Show all lines containing "hash" from the data below.

INPUT FOR THIS TASK START

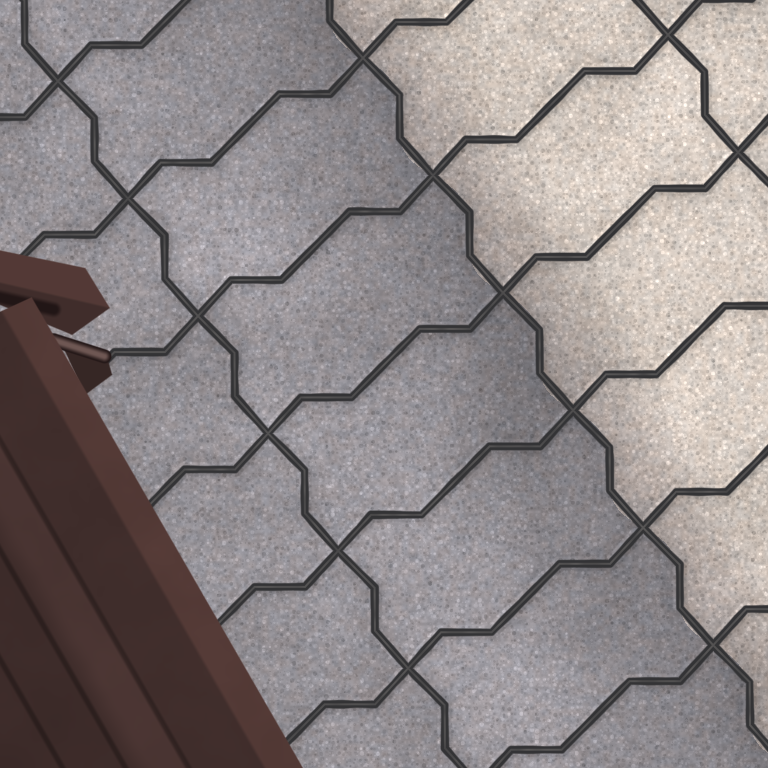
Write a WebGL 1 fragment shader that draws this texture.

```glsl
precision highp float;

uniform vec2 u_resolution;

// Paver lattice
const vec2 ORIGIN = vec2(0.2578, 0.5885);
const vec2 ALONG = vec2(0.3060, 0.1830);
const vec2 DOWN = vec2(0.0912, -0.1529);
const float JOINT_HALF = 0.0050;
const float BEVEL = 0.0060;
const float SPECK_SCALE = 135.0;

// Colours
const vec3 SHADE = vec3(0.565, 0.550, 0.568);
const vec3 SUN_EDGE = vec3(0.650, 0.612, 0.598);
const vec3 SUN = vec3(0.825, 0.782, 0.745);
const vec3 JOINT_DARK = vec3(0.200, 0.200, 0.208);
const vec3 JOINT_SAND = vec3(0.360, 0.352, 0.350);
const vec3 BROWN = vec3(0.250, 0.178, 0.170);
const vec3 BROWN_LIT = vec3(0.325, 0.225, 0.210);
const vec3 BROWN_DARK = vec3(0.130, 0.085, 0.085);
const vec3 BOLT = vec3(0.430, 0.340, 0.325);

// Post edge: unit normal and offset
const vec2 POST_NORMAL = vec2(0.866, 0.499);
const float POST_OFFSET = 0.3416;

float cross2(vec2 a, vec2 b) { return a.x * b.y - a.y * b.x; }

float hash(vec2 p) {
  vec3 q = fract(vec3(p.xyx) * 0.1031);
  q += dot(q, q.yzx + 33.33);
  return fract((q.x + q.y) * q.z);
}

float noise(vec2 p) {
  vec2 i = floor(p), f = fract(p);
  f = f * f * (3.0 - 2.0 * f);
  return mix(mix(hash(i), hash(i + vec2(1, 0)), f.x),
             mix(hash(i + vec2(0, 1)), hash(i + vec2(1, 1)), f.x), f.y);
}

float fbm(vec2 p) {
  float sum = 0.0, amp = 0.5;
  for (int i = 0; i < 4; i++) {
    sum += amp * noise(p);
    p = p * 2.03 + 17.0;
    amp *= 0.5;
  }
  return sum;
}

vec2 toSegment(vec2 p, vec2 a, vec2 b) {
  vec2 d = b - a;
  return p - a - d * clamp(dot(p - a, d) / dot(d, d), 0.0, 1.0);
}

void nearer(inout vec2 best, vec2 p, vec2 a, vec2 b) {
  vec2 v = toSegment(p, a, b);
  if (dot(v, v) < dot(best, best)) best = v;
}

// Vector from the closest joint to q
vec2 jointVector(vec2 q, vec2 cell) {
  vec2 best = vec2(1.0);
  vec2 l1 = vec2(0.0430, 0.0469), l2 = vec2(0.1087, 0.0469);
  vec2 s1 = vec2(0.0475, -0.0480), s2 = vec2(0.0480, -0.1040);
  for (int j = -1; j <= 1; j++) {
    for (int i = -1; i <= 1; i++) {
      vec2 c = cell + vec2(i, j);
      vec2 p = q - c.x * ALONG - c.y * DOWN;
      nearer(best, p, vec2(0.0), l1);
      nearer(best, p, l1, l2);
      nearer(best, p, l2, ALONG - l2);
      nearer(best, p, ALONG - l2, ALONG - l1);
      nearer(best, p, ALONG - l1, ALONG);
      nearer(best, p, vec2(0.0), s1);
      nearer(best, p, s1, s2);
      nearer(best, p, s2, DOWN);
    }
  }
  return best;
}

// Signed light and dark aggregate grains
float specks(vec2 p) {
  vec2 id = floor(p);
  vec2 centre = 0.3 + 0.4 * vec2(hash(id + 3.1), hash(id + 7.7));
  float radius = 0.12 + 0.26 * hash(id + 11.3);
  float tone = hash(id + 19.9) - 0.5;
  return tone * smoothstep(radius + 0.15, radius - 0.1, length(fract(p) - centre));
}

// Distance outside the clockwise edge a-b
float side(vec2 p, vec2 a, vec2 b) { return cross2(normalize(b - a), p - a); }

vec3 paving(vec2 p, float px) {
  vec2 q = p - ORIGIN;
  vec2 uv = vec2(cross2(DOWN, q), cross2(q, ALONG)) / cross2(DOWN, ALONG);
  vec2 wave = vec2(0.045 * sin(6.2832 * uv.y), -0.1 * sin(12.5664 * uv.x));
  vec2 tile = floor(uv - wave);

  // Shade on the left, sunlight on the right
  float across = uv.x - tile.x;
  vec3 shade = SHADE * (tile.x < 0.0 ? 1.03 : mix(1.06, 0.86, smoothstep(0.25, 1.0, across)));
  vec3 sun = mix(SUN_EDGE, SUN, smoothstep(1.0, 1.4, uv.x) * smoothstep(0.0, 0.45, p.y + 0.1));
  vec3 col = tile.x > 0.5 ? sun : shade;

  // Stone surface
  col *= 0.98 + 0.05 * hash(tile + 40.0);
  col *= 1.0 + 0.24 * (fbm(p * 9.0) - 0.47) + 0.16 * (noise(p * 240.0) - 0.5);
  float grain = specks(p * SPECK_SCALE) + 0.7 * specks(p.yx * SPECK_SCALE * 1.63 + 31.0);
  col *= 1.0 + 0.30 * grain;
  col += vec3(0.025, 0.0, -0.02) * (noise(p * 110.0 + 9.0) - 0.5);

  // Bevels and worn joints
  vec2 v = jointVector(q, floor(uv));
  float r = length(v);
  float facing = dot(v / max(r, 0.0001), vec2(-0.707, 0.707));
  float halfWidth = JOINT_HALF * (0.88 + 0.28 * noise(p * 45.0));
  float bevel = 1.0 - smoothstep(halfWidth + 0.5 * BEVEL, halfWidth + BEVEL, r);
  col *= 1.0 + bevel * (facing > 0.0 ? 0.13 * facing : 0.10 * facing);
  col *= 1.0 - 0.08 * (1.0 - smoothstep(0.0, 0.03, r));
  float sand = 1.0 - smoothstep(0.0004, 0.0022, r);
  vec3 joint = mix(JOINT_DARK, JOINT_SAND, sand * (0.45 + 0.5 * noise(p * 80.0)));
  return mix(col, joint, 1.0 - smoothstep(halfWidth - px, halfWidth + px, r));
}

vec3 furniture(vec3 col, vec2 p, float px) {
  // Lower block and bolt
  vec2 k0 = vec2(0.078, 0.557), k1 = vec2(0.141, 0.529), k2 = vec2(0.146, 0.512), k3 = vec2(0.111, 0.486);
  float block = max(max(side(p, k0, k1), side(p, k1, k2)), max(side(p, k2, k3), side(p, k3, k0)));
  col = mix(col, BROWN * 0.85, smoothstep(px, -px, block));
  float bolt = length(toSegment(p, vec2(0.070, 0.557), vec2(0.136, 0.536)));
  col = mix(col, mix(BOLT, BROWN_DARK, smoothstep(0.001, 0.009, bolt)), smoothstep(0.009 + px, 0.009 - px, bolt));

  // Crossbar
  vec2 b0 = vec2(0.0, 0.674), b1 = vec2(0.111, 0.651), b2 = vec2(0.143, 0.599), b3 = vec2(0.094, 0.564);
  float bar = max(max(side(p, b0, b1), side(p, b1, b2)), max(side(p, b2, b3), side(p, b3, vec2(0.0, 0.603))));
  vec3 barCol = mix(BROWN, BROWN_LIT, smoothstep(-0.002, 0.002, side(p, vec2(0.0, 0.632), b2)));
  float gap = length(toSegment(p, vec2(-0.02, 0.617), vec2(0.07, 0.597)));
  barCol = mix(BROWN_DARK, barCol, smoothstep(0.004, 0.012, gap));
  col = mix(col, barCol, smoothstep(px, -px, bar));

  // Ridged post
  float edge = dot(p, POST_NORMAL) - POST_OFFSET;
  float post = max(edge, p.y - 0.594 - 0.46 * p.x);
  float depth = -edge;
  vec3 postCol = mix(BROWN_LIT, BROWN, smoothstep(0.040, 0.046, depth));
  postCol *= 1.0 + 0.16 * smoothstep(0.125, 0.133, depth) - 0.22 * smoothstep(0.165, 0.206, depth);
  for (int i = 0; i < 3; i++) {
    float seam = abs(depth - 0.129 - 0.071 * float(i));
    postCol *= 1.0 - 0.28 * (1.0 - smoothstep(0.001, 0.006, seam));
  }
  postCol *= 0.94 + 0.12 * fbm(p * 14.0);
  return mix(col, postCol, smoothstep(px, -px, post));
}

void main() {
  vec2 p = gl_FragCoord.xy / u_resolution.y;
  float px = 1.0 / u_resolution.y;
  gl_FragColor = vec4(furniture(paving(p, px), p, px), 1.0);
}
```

INPUT FOR THIS TASK END

(SOLUTION TO THIS TASK)
float hash(vec2 p) {
  return mix(mix(hash(i), hash(i + vec2(1, 0)), f.x),
             mix(hash(i + vec2(0, 1)), hash(i + vec2(1, 1)), f.x), f.y);
  vec2 centre = 0.3 + 0.4 * vec2(hash(id + 3.1), hash(id + 7.7));
  float radius = 0.12 + 0.26 * hash(id + 11.3);
  float tone = hash(id + 19.9) - 0.5;
  col *= 0.98 + 0.05 * hash(tile + 40.0);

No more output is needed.